While there are those who pride themselves in “heretic hunting” in both the Orthodox world and outside of Orthodoxy, most of us don’t particularly care for deeming other people heretics. It seems rude, pretentious, and judgmental. After all, “who are you to judge another man’s servant” St Paul asked? (Roman 14:4)
Yet, there is no denying that the Church’s history is full of anathematizing (casting out) heretics. But why? Wasn’t this intolerance? Couldn’t we have agreed to disagree? These sentiments, which I often carry, are part of today’s culture of relevancy.
In order to understand heresy, one must understand truth and its beauty. In Orthodoxy, we believe that Truth is a person: the man-God Jesus Christ. I have heard that FBI agents whose operations focus on finding counterfeit money learn by studying real money. If one knows a real dollar bill, spotting a counterfeit is simply recognizing that which deviates from “truth.”
In Orthodox Christianity, we are taught the following Truth:
God created the earth in all of its beauty and He created mankind in His own image and likeness. At some point, humanity rebelled against God, and in doing so, turned away from Life Itself. Death entered the human race, both spiritually and physically. In order to save humanity and all creation from death and this disease called sin, and to reconcile us back to His love, God wrapped Himself in flesh and walked among us as the God-man Jesus Christ. In taking on human flesh, God united the divine nature with human nature. He redeemed everything that He took upon Himself including our human mind, will, flesh, emotions, and even death itself. As St John of Damascus states, “That which is not assumed is not redeemed.”
After His death, He arose on the third day, thereby trampling down death by death.
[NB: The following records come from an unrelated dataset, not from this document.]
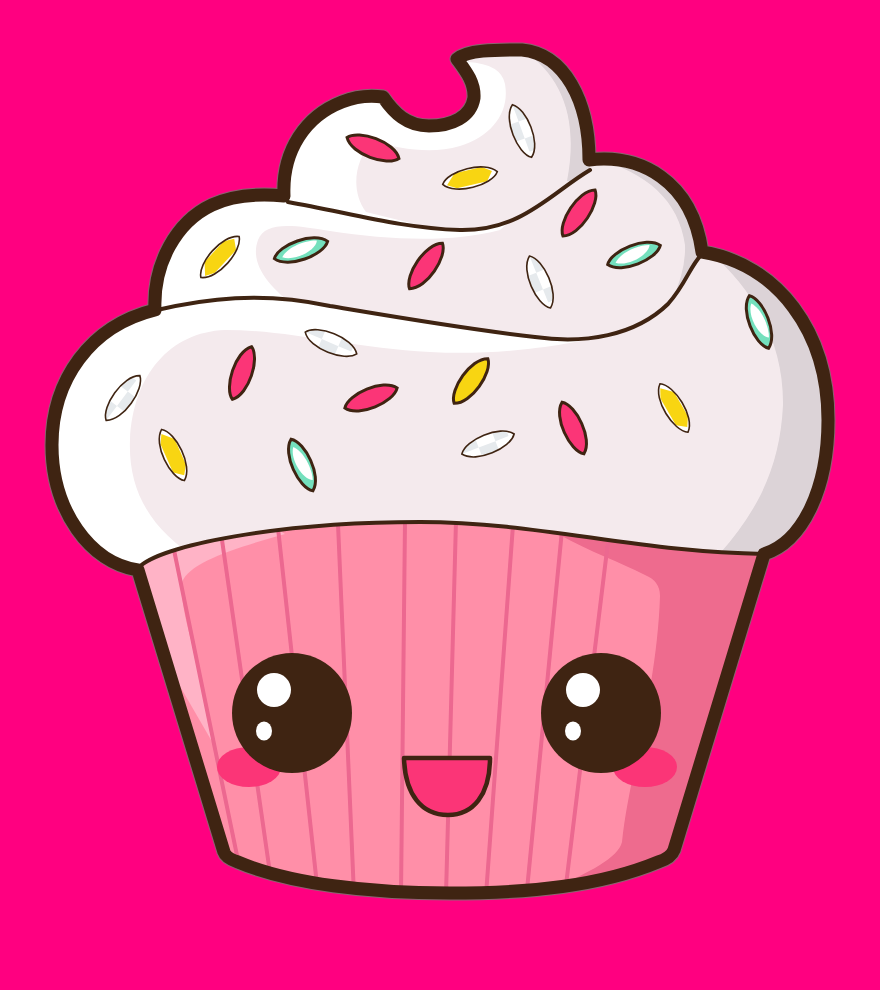
<!DOCTYPE html>
<html lang="en">
<head>
<meta charset="utf-8">
<title>Happy cupcake</title>
<style>
:root {
  --backdrop: #ff0080;
  --outline: #3f2412;
  --cream-light: #ffffff;
  --cream: #f4eaed;
  --cream-shade: #dcd3d7;
  --wrapper: #ff8fa8;
  --wrapper-light: #ffb3c6;
  --wrapper-shade: #ee6b8e;
  --pleat: #ec6890;
  --pink: #fb3577;
  --yellow: #f8d512;
  --mint: #74e0bd;
  --check: #e6eaed;
}
html, body { margin: 0; height: 100%; overflow: hidden; background: var(--backdrop); }
.cupcake { display: block; width: 880px; height: 990px; }
.light { fill: var(--cream-light); }
.cream { fill: var(--cream); }
.shade { fill: var(--cream-shade); }
.contour { fill: none; stroke: var(--outline); stroke-width: 13; stroke-linejoin: round; stroke-linecap: round; }
.halo { fill: none; stroke: #8c6470; stroke-width: 15; stroke-linejoin: round; }
.fold { fill: none; stroke: var(--outline); stroke-width: 4; stroke-linecap: round; }
.pleats { fill: none; stroke: var(--pleat); stroke-width: 4; }
.sprinkle-edge { fill: none; stroke: var(--outline); stroke-width: 3; }
.thin-edge { fill: none; stroke: var(--outline); stroke-width: 1.6; }
.pink { fill: var(--pink); }
.yellow { fill: var(--yellow); }
.mint { fill: var(--mint); }
.ink { fill: var(--outline); }
</style>
</head>
<body>
<svg class="cupcake" viewBox="0 0 880 990" role="img" aria-label="Smiling cupcake with white frosting and sprinkles">
  <defs>
    <path id="top-swirl" d="M284 196C282 150 306 116 342 102Q362 94 383 97C394 113 407 126 429 126C452 126 471 117 474 98C475 82 465 70 457 59C467 50 494 50 522 50C564 54 589 100 589 160L590 170C551 193 522 231 460 230C400 228 350 213 290 202Z"/>
    <path id="middle-swirl" d="M155 310C153 264 176 222 212 205C236 194 262 194 284 196L290 202C350 213 400 228 460 230C522 231 551 193 590 170L589 160C640 154 692 180 702 252C690 266 686 284 668 304C635 336 585 344 535 337C465 329 390 316 330 306C260 291 205 299 155 310Z"/>
    <path id="base-swirl" d="M155 310C205 299 260 291 330 306C390 316 465 329 535 337C585 344 635 336 668 304C686 284 690 266 702 252C778 264 828 332 828 420C828 490 802 542 768 554C640 553 540 522 420 522C280 522 160 545 138 570C90 563 52 510 52 445C52 380 90 326 155 310Z"/>
    <path id="wrapper-shape" d="M138 568C160 545 280 522 420 522C540 522 640 553 764 554L674 850Q671 858 658 862C600 886 530 893 450 893C370 893 290 884 238 862Q226 858 224 852Z"/>
    <path id="silhouette" d="M138 570C90 563 52 510 52 445C52 380 90 326 155 310C153 264 176 222 212 205C236 194 262 194 284 196C282 150 306 116 342 102Q362 94 383 97C394 113 407 126 429 126C452 126 471 117 474 98C475 82 465 70 457 59C467 50 494 50 522 50C564 54 589 100 589 160C640 154 692 180 702 252C778 264 828 332 828 420C828 490 802 542 764 554L674 850Q671 858 658 862C600 886 530 893 450 893C370 893 290 884 238 862Q226 858 224 852Z"/>
    <clipPath id="top-clip"><use href="#top-swirl"/></clipPath>
    <clipPath id="middle-clip"><use href="#middle-swirl"/></clipPath>
    <clipPath id="base-clip"><use href="#base-swirl"/></clipPath>
    <clipPath id="wrapper-clip"><use href="#wrapper-shape"/></clipPath>
    <path id="grain" d="M-28 0C-20-12 18-14 28 0C20 12-18 14-28 0Z"/>
    <clipPath id="grain-clip"><use href="#grain"/></clipPath>
    <g id="sprinkle-pink"><use href="#grain" class="pink"/><use href="#grain" class="sprinkle-edge"/></g>
    <g id="sprinkle-yellow"><use href="#grain" class="yellow"/><use href="#grain" class="sprinkle-edge"/></g>
    <g id="sprinkle-gold">
      <use href="#grain" class="light"/>
      <path class="yellow" d="M-24 2L-14-8L14-8L23-2L16 7L-15 7Z"/>
      <use href="#grain" class="thin-edge"/>
    </g>
    <g id="sprinkle-mint">
      <use href="#grain" class="mint"/>
      <path class="light" d="M-20 1C-12-7 8-8 18-4C14 5-10 9-20 1Z"/>
      <use href="#grain" class="sprinkle-edge"/>
    </g>
    <g id="sprinkle-white">
      <use href="#grain" class="light"/>
      <path clip-path="url(#grain-clip)" fill="var(--check)" d="M-28-12H-10V0H-28ZM-10 0H8V12H-10ZM8-12H22V0H8Z"/>
      <use href="#grain" class="thin-edge"/>
    </g>
    <g id="eye">
      <circle class="ink" r="60"/>
      <circle class="light" cx="-18" cy="-23" r="17"/>
      <ellipse class="light" cx="-28" cy="18" rx="8" ry="9.5"/>
    </g>
  </defs>

  <rect width="880" height="990" fill="var(--backdrop)"/>
  <use href="#silhouette" class="halo"/>

  <g id="wrapper" clip-path="url(#wrapper-clip)">
    <use href="#wrapper-shape" fill="var(--wrapper)"/>
    <path fill="var(--wrapper-light)" d="M130 540L270 525L285 534C235 548 190 562 182 582Q180 600 191 640L214 745L130 600Z"/>
    <path fill="var(--wrapper-shade)" d="M560 535L780 545L680 870L550 890C590 872 618 858 622 842C628 780 657 690 660 596Q660 581 645 575C620 562 590 552 560 535Z"/>
    <path class="pleats" d="M174 550L240 870M222 540L271 880M278 528L317 885M338 524L354 895M405 520L401 895M456 520L446 895M513 525L486 895M562 530L527 890M608 542L566 885"/>
  </g>

  <g id="base-frosting" clip-path="url(#base-clip)">
    <use href="#base-swirl" class="light"/>
    <path class="cream" d="M200 560C150 530 128 490 130 440C133 375 170 332 225 330C290 330 350 348 430 352C500 356 570 345 610 334L710 240L850 300V570H200Z"/>
    <path class="shade" d="M700 245C735 270 784 325 783 405C780 465 760 510 714 560H850V260Z"/>
  </g>
  <g id="middle-frosting" clip-path="url(#middle-clip)">
    <use href="#middle-swirl" class="light"/>
    <path class="cream" d="M300 310C265 285 250 262 258 240C265 222 290 224 330 231C390 240 450 243 500 230L590 150H720V350H545C470 330 400 318 300 310Z"/>
    <path class="shade" d="M590 158C645 170 679 200 685 245Q686 270 672 300L720 260L690 150H590Z"/>
  </g>
  <g id="top-frosting" clip-path="url(#top-clip)">
    <use href="#top-swirl" class="light"/>
    <path class="cream" d="M366 212C350 190 355 160 372 142C400 148 430 155 460 146C492 136 510 112 505 84Q501 64 468 62L470 45H600V190L480 240Z"/>
    <path class="shade" d="M520 48C562 75 579 118 567 181L605 180V70L540 40Z"/>
  </g>

  <g id="folds" class="fold">
    <path d="M288 202C350 213 400 228 460 230C522 231 551 193 590 170"/>
    <path d="M157 310C205 299 260 291 330 306C390 316 465 329 535 337C585 344 635 336 668 304C686 284 690 266 702 254"/>
    <path d="M138 568C160 545 280 522 420 522C540 522 640 553 768 554"/>
  </g>
  <use href="#silhouette" class="contour"/>

  <g id="sprinkles">
    <use href="#sprinkle-pink" transform="translate(373 148) rotate(22)"/>
    <use href="#sprinkle-gold" transform="translate(470 178) rotate(-13)"/>
    <use href="#sprinkle-white" transform="translate(522 131) rotate(70)"/>
    <use href="#sprinkle-pink" transform="translate(579 213) rotate(-55)"/>
    <use href="#sprinkle-gold" transform="translate(220 257) rotate(-47)"/>
    <use href="#sprinkle-mint" transform="translate(301 250) rotate(-18)"/>
    <use href="#sprinkle-pink" transform="translate(426 266) rotate(-54)"/>
    <use href="#sprinkle-white" transform="translate(540 282) rotate(68)"/>
    <use href="#sprinkle-mint" transform="translate(634 255) rotate(-20)"/>
    <use href="#sprinkle-mint" transform="translate(759 322) rotate(70)"/>
    <use href="#sprinkle-white" transform="translate(123 398) rotate(-53)"/>
    <use href="#sprinkle-pink" transform="translate(242 373) rotate(-70)"/>
    <use href="#sprinkle-white" transform="translate(331 343) rotate(23)"/>
    <use href="#sprinkle-pink" transform="translate(371 398) rotate(-21)"/>
    <use href="#sprinkle-yellow" transform="translate(471 381) rotate(-53)"/>
    <use href="#sprinkle-pink" transform="translate(573 428) rotate(67)"/>
    <use href="#sprinkle-gold" transform="translate(674 408) rotate(60)"/>
    <use href="#sprinkle-gold" transform="translate(173 455) rotate(66)"/>
    <use href="#sprinkle-mint" transform="translate(302 465) rotate(67)"/>
    <use href="#sprinkle-white" transform="translate(488 444) rotate(-21)"/>
  </g>

  <g id="face">
    <ellipse class="pink" cx="249" cy="767" rx="32" ry="20"/>
    <ellipse class="pink" cx="645" cy="767" rx="32" ry="20"/>
    <use href="#eye" x="292" y="713"/>
    <use href="#eye" x="601" y="713"/>
    <path class="pink" stroke="var(--outline)" stroke-width="4.5" stroke-linejoin="round" d="M404 758H490C490 795 473 815 448 815C422 815 405 795 404 758Z"/>
  </g>
</svg>
</body>
</html>
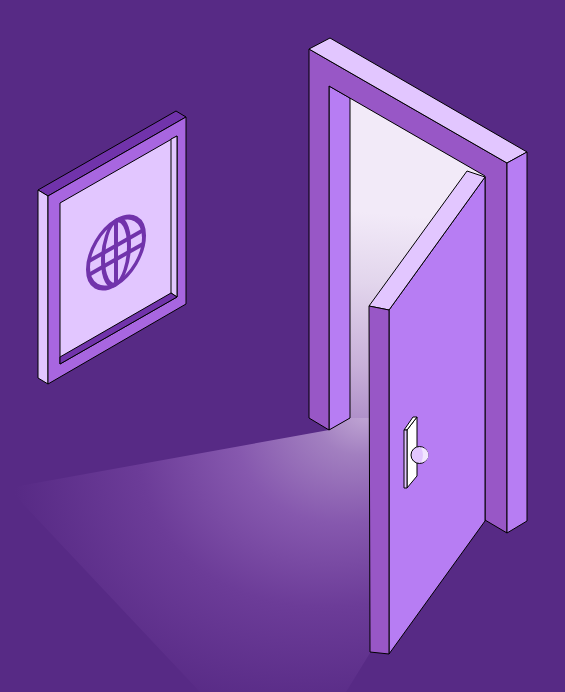
<!DOCTYPE html>
<html lang="en">
<head>
<meta charset="utf-8">
<title>Open door</title>
<style>
:root {
  --wall: #572a85;
  --lilac: #e2c6ff;
  --violet: #b77df3;
  --plum: #9857c6;
  --orchid: #a866e0;
  --deep: #7133ab;
  --glow: #f2eaf8;
  --ink: #000;
}
html, body { margin: 0; height: 100%; overflow: hidden; background: var(--wall); }
svg { display: block; width: 565px; height: 692px; }
.outlined { stroke: var(--ink); stroke-width: 1; stroke-linejoin: round; }
.lilac { fill: var(--lilac); }
.violet { fill: var(--violet); }
.plum { fill: var(--plum); }
.orchid { fill: var(--orchid); }
.deep { fill: var(--deep); }
.white { fill: #fff; }
.globe { fill: none; stroke: var(--deep); stroke-width: 4; }
</style>
</head>
<body>
<svg viewBox="0 0 565 692" role="img" aria-label="A door opening onto light, beside a framed globe">
  <defs>
    <linearGradient id="doorway-light" gradientUnits="userSpaceOnUse" x1="400" y1="215" x2="381" y2="450">
      <stop offset="0" stop-color="#f2eaf8"/>
      <stop offset=".3" stop-color="#e2d5ec"/>
      <stop offset=".65" stop-color="#c8b0d9"/>
      <stop offset="1" stop-color="#a27fc0"/>
    </linearGradient>
    <radialGradient id="floor-light" gradientUnits="userSpaceOnUse" cx="0" cy="0" r="1" gradientTransform="translate(372 405) rotate(-28) scale(375 290)">
      <stop offset="0" stop-color="#c8b0d9"/>
      <stop offset=".16" stop-color="#a27fc0"/>
      <stop offset=".38" stop-color="#8658ae"/>
      <stop offset=".65" stop-color="#6c3c98"/>
      <stop offset="1" stop-color="#572a85"/>
    </radialGradient>
  </defs>

  <rect width="565" height="692" fill="var(--wall)"/>

  <g id="light">
    <polygon fill="url(#floor-light)" points="329,430 350,418 400,400 400,600 370,653 346,692 200,692 8,488"/>
    <polygon fill="url(#doorway-light)" points="349,97 486,176 400,330 370,418 350,418"/>
  </g>

  <g id="door-frame" class="outlined">
    <polygon class="violet" points="329,86 350,98 350,418 329,430"/>
    <path class="plum" d="M309 49 507 163V533L485 520V176L329 86V430L309 418Z"/>
    <polygon class="lilac" points="309,49 330,38 527,152 507,163"/>
    <polygon class="violet" points="507,163 527,152 527,521 507,533"/>
  </g>

  <g id="door" class="outlined">
    <polygon class="violet" points="389,310 485,177 485,521 389,654"/>
    <polygon class="lilac" points="369,306 467,171 485,177 389,310"/>
    <polygon class="plum" points="369,306 389,310 389,654 370,652"/>
    <g id="handle">
      <polygon class="white" points="407,430 417,417 417,476 407,488"/>
      <polygon class="white" points="404,430 413,417 417,417 407,430"/>
      <polygon class="lilac" points="404,430 407,430 407,488 404,488"/>
      <circle class="lilac" cx="419.500" cy="455" r="8.500"/>
      <path fill="#f2e5ff" stroke="none" d="M421 447.500A7.500 7.500 0 0 1 421 462.500Q425 455 421 447.500Z"/>
    </g>
  </g>

  <g id="framed-globe">
    <g class="outlined">
      <polygon class="deep" points="38,190 176,111 186,117 48,196"/>
      <polygon class="lilac" points="38,190 48,196 48,384 38,378"/>
      <polygon class="orchid" points="48,196 186,117 186,304 48,384"/>
      <polygon class="lilac" points="60,203 177,136 177,297 60,364"/>
      <polygon class="lilac" points="171,139 177,136 177,297 171,293"/>
      <polygon class="deep" points="60,357 171,293 177,297 60,364"/>
    </g>
    <g class="globe" transform="matrix(1 -.57 0 1.130 116 252.500)">
      <circle r="28"/>
      <ellipse rx="13" ry="28"/>
      <path d="M0-28V28M-27-6H27M-27 6H27"/>
    </g>
  </g>
</svg>
</body>
</html>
He is the firstborn of all creation and has reconciled all of creation to Himself through His life, death, and resurrection. It is this beautiful truth that we believe and live out.
A few heresies
So, let’s briefly look at some heresies to understand why the Church so vigorously opposed them:
There arose several heresies early in the Church. We see some of them addressed in the New Testament. Firstly, there were those who taught the only way to salvation was to believe in Christ and keep the Torah (the Old Testament law). The Church rejected this as it downplays Christ’s reconciliation of all things through His incarnation and our salvation by grace.
Gnostics and other early heresies
There was also the Gnostic heresy and other heresies that attempted to deny Christ’s humanity. Interestingly, most early heresies (those in the first few hundred years) did not attempt to deny Christ’s divinity, but his humanity. The Greeks had no problem with God walking among us, but they abhorred the idea of God wrapping himself in human flesh and becoming fully man. God dying on a cross was even worse to them. Some would admit to an incarnation, but then teach that Christ’s divinity left him right before crucifixion. Gnostics believed that the created world was inferior, or even “dirty”, compared to the spirit world. To some, Jesus was an apparition; a divine spirit who merely looked human. Essentially, they went through all sorts of mental acrobatics in order to deny Jesus Christ His humanity.
The Church opposed these early heresies because the heretics attempted to destroy the beautiful Truth that divine nature had united with human nature, reconciling all created things.
This stubborn heresy did the opposite of the early heresies. They taught that Christ was an angel who came to us in the human flesh. So, they granted Christ his humanity, but refused him his divinity. Christ was then nothing more than a sacrificial offering to appease the wrath of God. Again, this destroys the beauty of the Christian message, which teaches that “God became man that man might become god” as St Athanasius wrote.
That quote does not mean that we become equal to God, or share in his divine essence, but rather that we become “partakers of the divine nature” (2 Peter 1:4), which divinizes our own nature (for we cannot become a partaker of divinity and undergo no change) and unites our being to God completely. It took a few hundred years to completely remove this heresy, but it has now been resurrected by the Jehovah’s Witnesses and their Watchtower Organization.
Wrapping it up
I could continue with many other heresies and show how they destroy the beauty of the Christian faith, but the above three will suffice for now. We live in a society in which tolerance and relevance are taught. Ironically, there is a great degree of intolerance for anybody who holds fast to their beliefs.
Even Christians will tolerate weird doctrines saying, “Hey, nobody really knows ultimate truth anyway.” However, that sentiment is a product of our culture and not part of the Christian faith that has been lived for thousands of years.
One has to turn no further than the NT to frequently see very strong words against heresy and heretics. I want to encourage you to stand up for the truth of the faith and not give in to the pressure of our culture to tolerate anything and everything. The faith is beautiful and we must live it out, preserving it from the distortions of today’s heresies.
But these, like natural brute beasts made to be caught and destroyed, speak evil of the things they do not understand, and will utterly perish in their own corruption… They have forsaken the right way and gone astray, following the way of Balaam the son of Beor, who loved the wages of unrighteousness; but he was rebuked for his iniquity: a dumb donkey speaking with a man’s voice restrained the madness of the prophet.
These are wells without water, clouds carried by a tempest, for whom is reserved the blackness of darkness forever. (2nd Peter 2)